This 'ere is my attempt at a review of the aforementioned series. I warn you now, reviews ain't my strong suit. Still reading? Masochist, eh? Fair enough, I don't judge.
(I also don't spoil plots - and abhor reviews that do - so don't worry if you haven't read them.)
Considerably longer version, including descriptives and explanations:
On Christmas Day, I received a number of book shaped presents. Three of them turned out to be the first three of Stephen King's Dark Tower series. Pleased as punch, I put them on my desk where I could see them to remind me to read them as soon as possible.
A couple of months ago (my "reminder" idea didn't work), I picked up the first book.
I'll stop using that word and its derivatives now. Promise.
From the get go, this series wasn't what I expected (and continued to wee on my expectations throughout). The first book started as what appeared to be a fantasy western. I persevered with the occasionally strange dialogue (and grew to love it), and quickly devoured what turned out to be the shortest of the series in a very short space of time. By the time I reached the ending, I knew full well that I'd not only read the other two I already owned, but also buy the other four, despite my severe lack of money (praise indeed, I think you'll agree).
So, I picked up the second book with a rough idea in my head of what to expect. That lasted for the first few pages before Mr. King very kindly took my expectations in his hand and smushed 'em. This happened for the third, fourth and fifth book, and again for the seventh (the sixth wasn't exactly predictable either, but not quite in the same league of expectation-smushingness).
So, some of the things I loved, then:
- The characterisation, especially that of The Gunslinger.
- His choice of characters and their strengths/weaknesses (weaknesses especially, but I shan't spoil).
- Mr. King's omniscient "storyteller" style.
- The back-story. I'm a huge fan of back-story, and King doesn't disappoint. Some say that there's too much, especially in book four, but I disagree.
- The world(s) building.
- The uncountable number of twists, turns and flips.

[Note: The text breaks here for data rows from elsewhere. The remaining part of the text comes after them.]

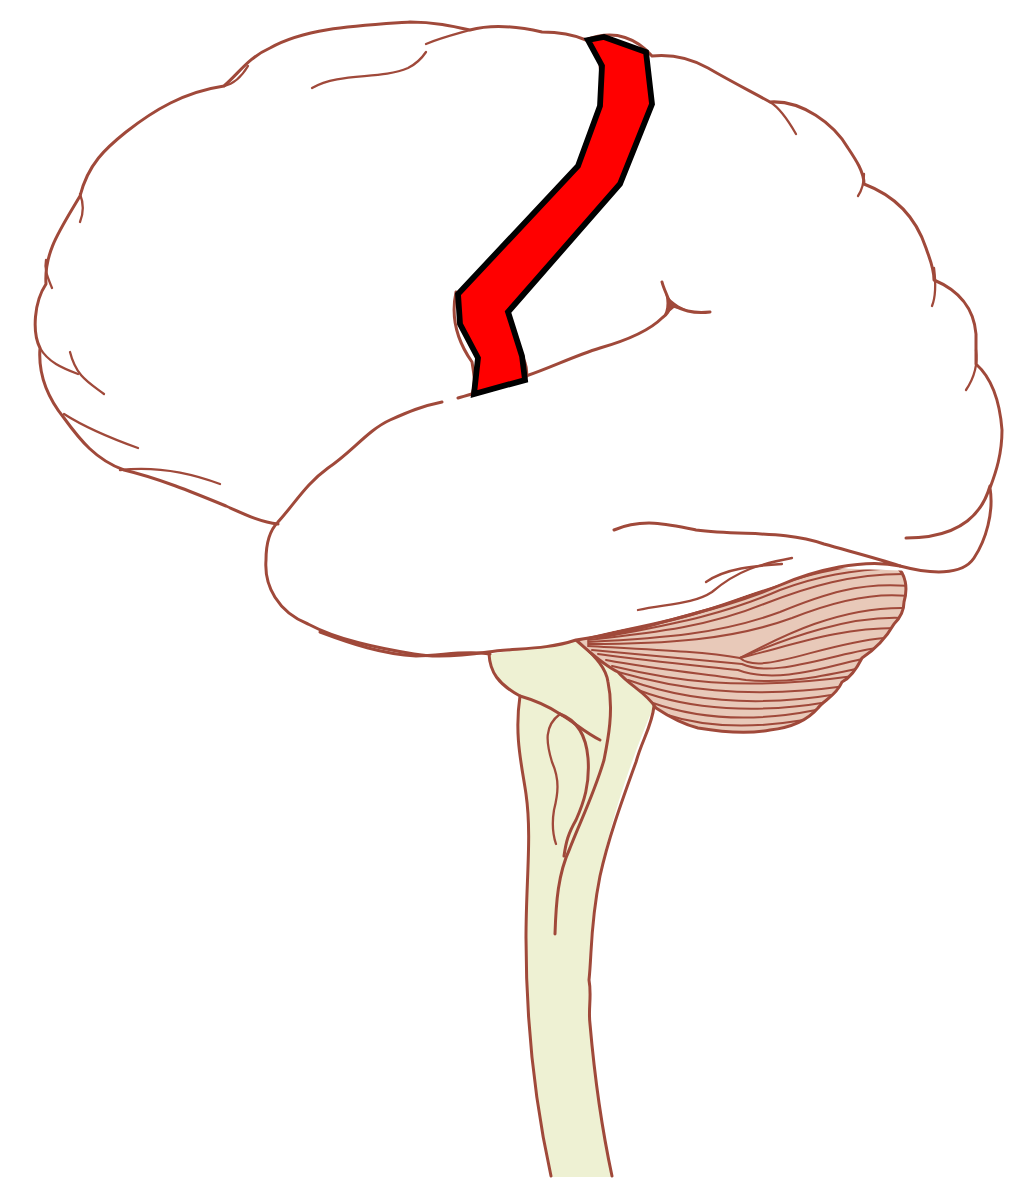
<!DOCTYPE html>
<html lang="en">
<head>
<meta charset="utf-8">
<title>Lateral view of the brain with a highlighted gyrus</title>
<style>
:root {
  --paper: #ffffff;
  --line: #a0493a;
  --stem: #eef1d3;
  --cerebellum: #e8c9b9;
  --highlight: #ff0000;
  --highlight-edge: #000000;
}
html, body { margin: 0; background: var(--paper); overflow: hidden; }
.diagram { display: block; width: 1036px; height: 1200px; }
.contour, .fold, .folia { fill: none; stroke: var(--line); stroke-linecap: round; stroke-linejoin: round; }
.contour { stroke-width: 1.5; }
.fold { stroke-width: 1.15; }
.folia { stroke-width: 1; }
.stem-fill { fill: var(--stem); }
.cerebellum-fill { fill: var(--cerebellum); stroke: var(--line); stroke-width: 1.5; stroke-linejoin: round; }
.cerebrum-fill { fill: var(--paper); }
.junction { fill: var(--line); }
.gyrus { fill: var(--highlight); stroke: var(--highlight-edge); stroke-width: 2.9; stroke-linejoin: miter; }
</style>
</head>
<body>
<svg class="diagram" viewBox="0 0 518 600" role="img" aria-label="Side view of a human brain with one strip of the cortex marked in red">
  <defs>
    <path id="cerebellum-shape" d="M288 320C312 315 331 312 350 306C375 299 393 289 415 285C428 282 439 281 448 283C453 287 454 294 452 301C452 306 450 309 447 312C443 319 437 325 431 329C428 335 425 339 421 341C418 348 412 350 409 354C403 361 394 364 385 365C374 367 361 366 349 364C341 362 334 358 328 354C323 346 315 343 309 336C301 332 295 326 288 320Z"/>
    <clipPath id="cerebellum-clip"><use href="#cerebellum-shape"/></clipPath>
  </defs>

  <g id="brainstem">
    <path class="stem-fill" d="M245 327C246 336 249 342 260 348C257 368 261 383 263 397C266 418 263 440 263 469C263 512 268 554 275.500 588.500H306C300 560 296 530 295 506C293 482 296 454 301 432C307 405 317 376 327 353L309 336L288 320Z"/>
    <path class="contour" d="M244.500 327C245 336 249 342 260 348C257 368 261 383 263 397C266 418 263 440 263 469C263 512 268 554 275.500 588"/>
    <path class="contour" d="M327 353C326 363 321 370 318 381C310 403 304 420 300 438C295 463 296 476 294.500 490C296 498 294 504 295 512C297 535 300 560 306 588"/>
    <path class="contour" d="M260 348C267 350 274 353 280 357C287 361 292 366 300 370"/>
    <path class="fold" d="M280 357C272 363 273 371 276 381C280 390 279 397 277 405C276 411 276 416 278 422"/>
    <path class="contour" d="M280 357C288 360 293 367 294 379C295 392 292 401 288 410C284 417 283 421 282 428"/>
    <path class="contour" d="M289 320C296 327 303 333 304 341C307 355 304 370 302 380C297 397 290 411 285 424C279 437 278 451 277.500 467"/>
  </g>

  <g id="cerebellum">
    <use class="cerebellum-fill" href="#cerebellum-shape"/>
    <g class="folia" clip-path="url(#cerebellum-clip)">
      <path d="M294 320C330 316 355 313 382 302C405 293 426 287 452 287"/>
      <path d="M294 321C332 319 360 317 390 306C412 297 430 291 454 293"/>
      <path d="M294 322C333 322 366 320 396 309C416 301 436 296 454 298"/>
      <path d="M294 323C330 325 353 326 370 329C391 318 420 303 454 304"/>
      <path d="M370 329C396 318 425 308 451 309"/>
      <path d="M370 329C398 322 420 314 448 314"/>
      <path d="M370 329C380 338 410 322 442 319"/>
      <path d="M296 325C326 328 351 330 371 332C386 339 413 328 438 324"/>
      <path d="M299 327C328 331 351 333 369 335C388 342 411 334 433 329"/>
      <path d="M303 330C330 335 353 337 373 340C394 342 412 338 430 334"/>
      <path d="M306 333C335 340 369 346 427 338"/>
      <path d="M309 336C337 344 372 350 423 343"/>
      <path d="M314 340C342 350 377 354 419 347"/>
      <path d="M319 345C345 355 379 357 414 351"/>
      <path d="M325 351C350 360 378 361 408 355"/>
      <path d="M332 357C353 364 378 364 402 360"/>
      <path d="M300 319C330 313 358 309 390 295C409 288 425 285 449 284"/>
    </g>
  </g>

  <g id="cerebrum">
    <path class="cerebrum-fill" d="M137 262L60 234L18 165L40 95L122 32L205 11L303 18L385 50L431 88L467 140L488 183L501 215L494 262L471 286L415 284L350 305L288 320L245 327L205 327L145 306L133 280Z"/>
    <path class="contour" d="M139 262C130 261 122 257 113 253C96 246 79 239 62 235C48 230 40 220 32 209C24 199 19 187 20 174C16 166 17 151 23 142C22 126 30 115 40 98C44 82 53 74 63 66C77 55 92 46 112 43C120 36 124 29 135 24C153 14 177 13 205 11C217 11 226 13 235 15C246 12 258 13 271 16C279 16 286 17 293 20C308 14 319 20 326 28C336 27 345 29 354 34C366 41 376 46 385 51C401 50 417 62 424 74C428 80 432 86 432 92C448 98 458 109 463 124C465 130 467 134 467 140C479 145 487 154 488 167C488 173 488 178 488 182C497 190 500 202 501 215C501 227 498 236 495 244C497 256 493 270 487 279C481 288 465 287 450 283"/>
    <path class="contour" d="M307 265C321 259 334 262 348 265C371 268 392 265 412 272C426 276 438 279 450 283C432 279 407 285 389 293C370 301 350 306 328 312C314 316 301 318 288 320C273 325 258 324 244 326C230 328 218 329 207 327C189 324 169 320 154 312C139 306 132 293 133 280C133 271 135 265 139 261C148 251 153 242 164 234C176 226 184 215 195 210C204 206 211 203 221 201"/>
    <path class="contour" stroke-width="2" d="M160 316C176 322 191 327 208 328C221 328 231 325 245 327"/>
    <path class="contour" d="M229 199C239 196 251 193 263 188C275 184 287 178 300 174C314 170 325 165 331 159C334 157 335 155 335 152C334 148 332 145 331 141M335 152C341 155 346 157 355 156"/>
    <path class="junction" d="M331 142C333 149 337 152 344 155L337 154L331 159C334 155 334 149 331 142Z"/>
    <path class="contour" d="M228 146C225 160 229 171 236 181C237 187 238 192 236 197M300 33C302 45 301 57 297 67C295 74 292 80 287 85M260 176C263 181 264 185 263 189"/>
    <g class="fold">
      <path d="M156 44C170 36 190 40 204 34C208 32 211 29 213 26"/>
      <path d="M213 22C220 19 228 17 235 15"/>
      <path d="M112 43C117 42 121 38 124 33"/>
      <path d="M40 97C42 102 42 106 40 111"/>
      <path d="M23 130C22 135 24 139 26 144"/>
      <path d="M20 174C24 181 31 184 39 187"/>
      <path d="M35 176C38 188 44 191 52 197"/>
      <path d="M32 207C43 214 55 219 69 224"/>
      <path d="M60 235C78 233 94 236 110 242"/>
      <path d="M385 51C390 54 394 60 398 67"/>
      <path d="M432 87C432 91 431 95 429 98"/>
      <path d="M467 134C468 142 468 148 466 153"/>
      <path d="M488 175C489 182 487 189 483 195"/>
      <path d="M495 243C491 257 480 269 453 269" stroke-width="1.5"/>
      <path d="M319 305C333 302 347 302 356 296C369 285 380 282 396 279"/>
      <path d="M353 291C363 284 377 283 391 282"/>
    </g>
  </g>

  <polygon id="highlighted-gyrus" class="gyrus" points="294,20 302,18.500 323,26 326,52 310,92 254,156 261,178 262.500,190 237,197 239,179 230,162 229,147 289,83 300,53 301,33"/>
</svg>
</body>
</html>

- The threads of plot that interweave the story, seemingly making little sense, then come together in big "oooooooh, I see!" moments.
- The way that all his worlds (read: books) are interconnected. I won't go further into this, as it'll spoil some parts of the plot.
Stuff I didn't love:
- Ooh, got one!
- It ended.
Stephen King doesn't just create a world with this series, he creates a living, breathing universe.
Ka is a wheel.
Ta ta for now,